War. War never changes. Following the failure of the Treaty of Versailles, Germany once again grew strong. Powerful. Impetuous. In their mad lust for power, their tyrannical government invaded Eastern Europe, France, and, eventually, the Soviet Union. Das Rodina proved too strong, however, and, combined with the productive might of the United States and the determination of the British Empire, the Third Reich fell.
One of the pivotal points for the fall of the Third Reich, immortalized like most moments in warfare by Sabaton, was the Battle of Stalingrad. This battle proved the start of the downfall of the Eastern Front. Now, imagine this pivotal moment, this turning point in one of the most brutal periods in world warfare, and add a romance.
To say Enemy at the Gates is to Stalingrad what James Cameron’s Pearl Harbor is to, well, Pearl Harbor, is a misnomer, in that Enemy at the Gates is still a good watch. The movie itself is of European origin, and stars a Soviet sniper during the Battle of Stalingrad. The film is based on a subplot from a nonfiction book about the battle, though the movie is only loosely based on the facts and takes a fair few liberties. Fans of Call of Duty: World at War –back when CoD was good- may remember the Stalingrad mission. It’s a reference to the movie.

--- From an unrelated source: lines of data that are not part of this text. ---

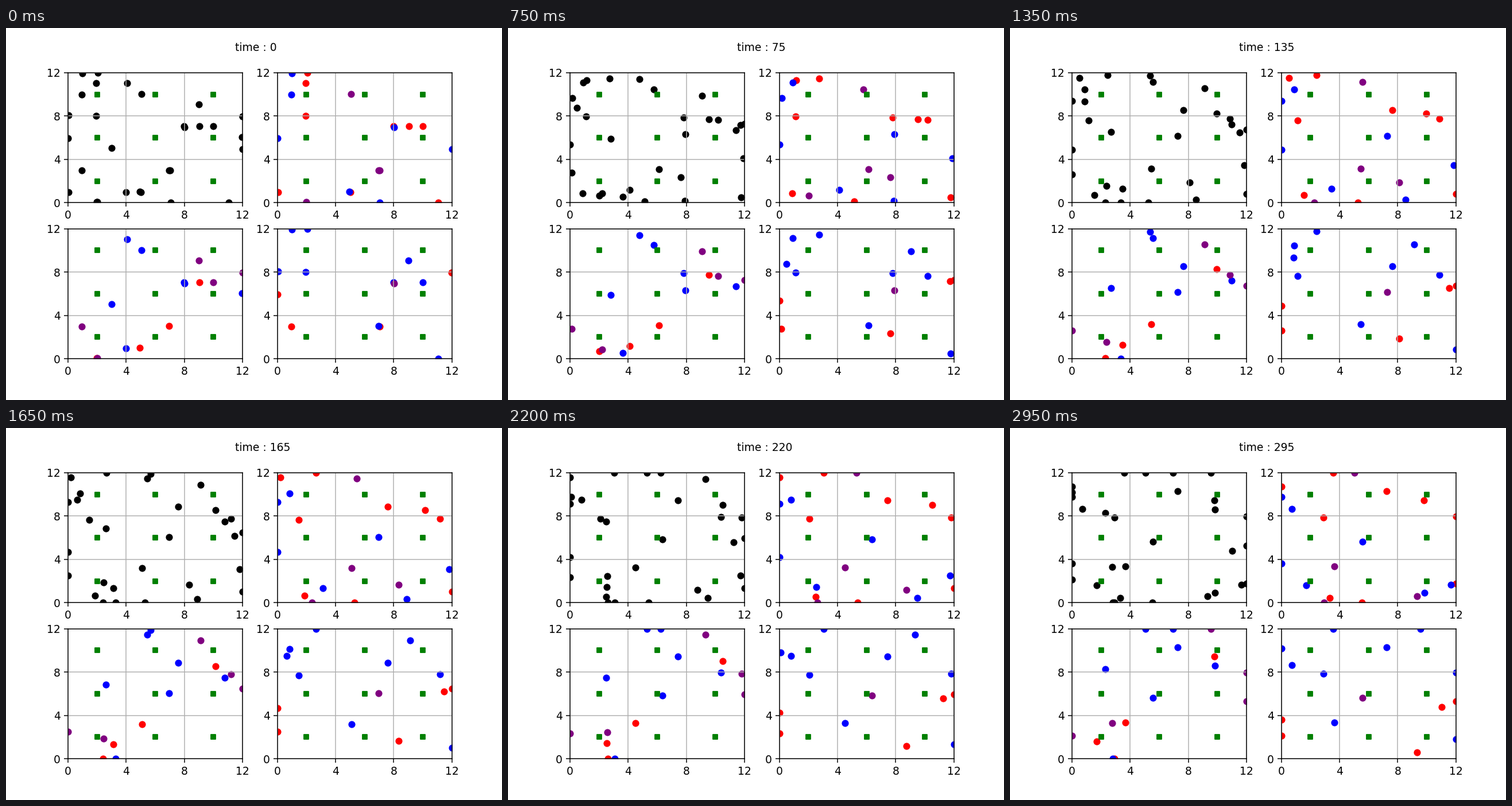
These frames come from a looping animation (864x648 px, 3 s). A matplotlib script:

```python
import numpy as np
import matplotlib.pyplot as plt
from matplotlib.animation import FuncAnimation

FRAMES = 60
INTERVAL = 50
TIME_STEP = 5
SIZE = 12
SPEED = 0.056
COLORS = {"r": "red", "b": "blue", "p": "purple"}

groups = []
paths = []


def walk(group, x, y, heading, *turns):
    """Walk from a grid point at constant speed, sliding along the walls.

    group gives the colour in each side panel; turns are (frame, heading).
    """
    turns = dict(turns)
    pos = np.array([x, y], float)
    path = []
    for frame in range(FRAMES):
        angle = np.radians(heading)
        step = SPEED * np.array([np.cos(angle), np.sin(angle)])
        pos = np.clip(pos + step, 0, SIZE)
        path.append(pos)
        heading = turns.get(frame, heading)
    groups.append(group)
    paths.append(path)


walk("b-b", 1, 12, 265)
walk("r-b", 2, 12, 323, (15, 164), (23, 50))
walk("r--", 2, 11, 162, (41, 270))
walk("b--", 1, 10, 202, (43, 132))
walk("--b", 0, 8, 57, (28, 152))
walk("r-b", 2, 8, 184, (18, 275), (24, 8))
walk("b-r", 0, 6, 225)
walk("-pr", 1, 3, 195)
walk("r--", 0, 1, 350)
walk("pr-", 2, 0, 112, (10, 20), (15, 291))
walk("-p-", 2, 0, 77)
walk("-b-", 4, 1, 257, (10, 152), (16, 252))
walk("br-", 5, 1, 170)
walk("r--", 5, 1, 279)
walk("-b-", 3, 5, 102)
walk("pb-", 5, 10, 32, (15, 107))
walk("-b-", 4, 11, 28)
walk("prb", 7, 3, 174)
walk("p-r", 7, 3, 314)
walk("b--", 7, 0, 10, (52, 103))
walk("r-b", 11, 0, 32)
walk("rbb", 8, 7, 103)
walk("bbp", 8, 7, 288, (10, 197))
walk("rr-", 9, 7, 53, (44, 149))
walk("rpb", 10, 7, 98, (10, 7))
walk("-pb", 9, 9, 86, (41, 30), (49, 90))
walk("-pr", 12, 8, 306)
walk("-b-", 12, 6, 130)
walk("--r", 12, 8, 253)
walk("b--", 12, 5, 264)

paths = np.array(paths)
everyone = np.arange(len(paths))

fig, axes = plt.subplots(2, 2, figsize=(6.4, 4.8), dpi=135)
fig.subplots_adjust(right=0.899, bottom=0.111)
axes = axes.ravel()
posts = np.meshgrid([2, 6, 10], [2, 6, 10])
layers = []


def add_layer(ax, members, color):
    x, y = paths[members, 0].T
    layers.append((ax.scatter(x, y, s=30, color=color), members))


add_layer(axes[0], everyone, "black")
for i, ax in enumerate(axes[1:]):
    for key, color in COLORS.items():
        add_layer(ax, [n for n in everyone if groups[n][i] == key], color)

ticks = range(0, SIZE + 1, 4)
for ax in axes:
    ax.scatter(*posts, s=15, marker="s", color="green")
    ax.set(xlim=(0, SIZE), ylim=(0, SIZE), xticks=ticks, yticks=ticks)
    ax.grid(True)

clock = axes[0].text(11.5, 14, "time : 0")


def update(frame):
    for dots, members in layers:
        dots.set_offsets(paths[members, frame])
    clock.set_text(f"time : {frame * TIME_STEP}")


anim = FuncAnimation(fig, update, frames=FRAMES, interval=INTERVAL,
                     repeat=True, repeat_delay=0)
plt.show()
```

For one, the film plays up the incompetence of the Red Army, downplays the horrors of Stalingrad, and is in general not popular in Russia. Also yes, there is a love triangle, just like Pearl Harbor, and yes, it’s just as unnecessary and pointless as in Pearl Harbor. The movie is not an accurate portrayal of Stalingrad, and in fact history buffs can make a drinking game out of the inaccuracies, which might explain my psoriasis.
Despite its historical and romantic flaws, the movie remains a gripping tale of soldiers thrust into one of the most devastating battles of World War II. Stalingrad halted the Third Reich in their tracks, allowing the Soviets to counter attack and ultimately push into the Reichstag itself, as fans of World at War or actual history might remember.
As a war film and tale of two empires struggling for survival –and it bears remembering that on the Eastern Front, the war between Fascism and Stalinism was a war of survival- the movie does an admirable job. Fans of war films who don’t mind artistic liberties for the sake of drama are sure to enjoy the film. Enemy at the Gates is a perfectly fine tale of war and struggle for survival, wrapped in a romantic plot and a lot of historical inaccuracy. Despite its flaws the film remains perfectly enjoyable for those willing to entertain themselves with a story of war and love.
Enemy at the Gates may be just one of many war films, but its focus on the Eastern Front itself is a refreshing novelty. American audiences, obsessed with their efforts in the Western Front and the Pacific, often overlook just how pivotal the Eastern Front proved to the war effort. That alone is enough reason to watch the film, because war. War never changes.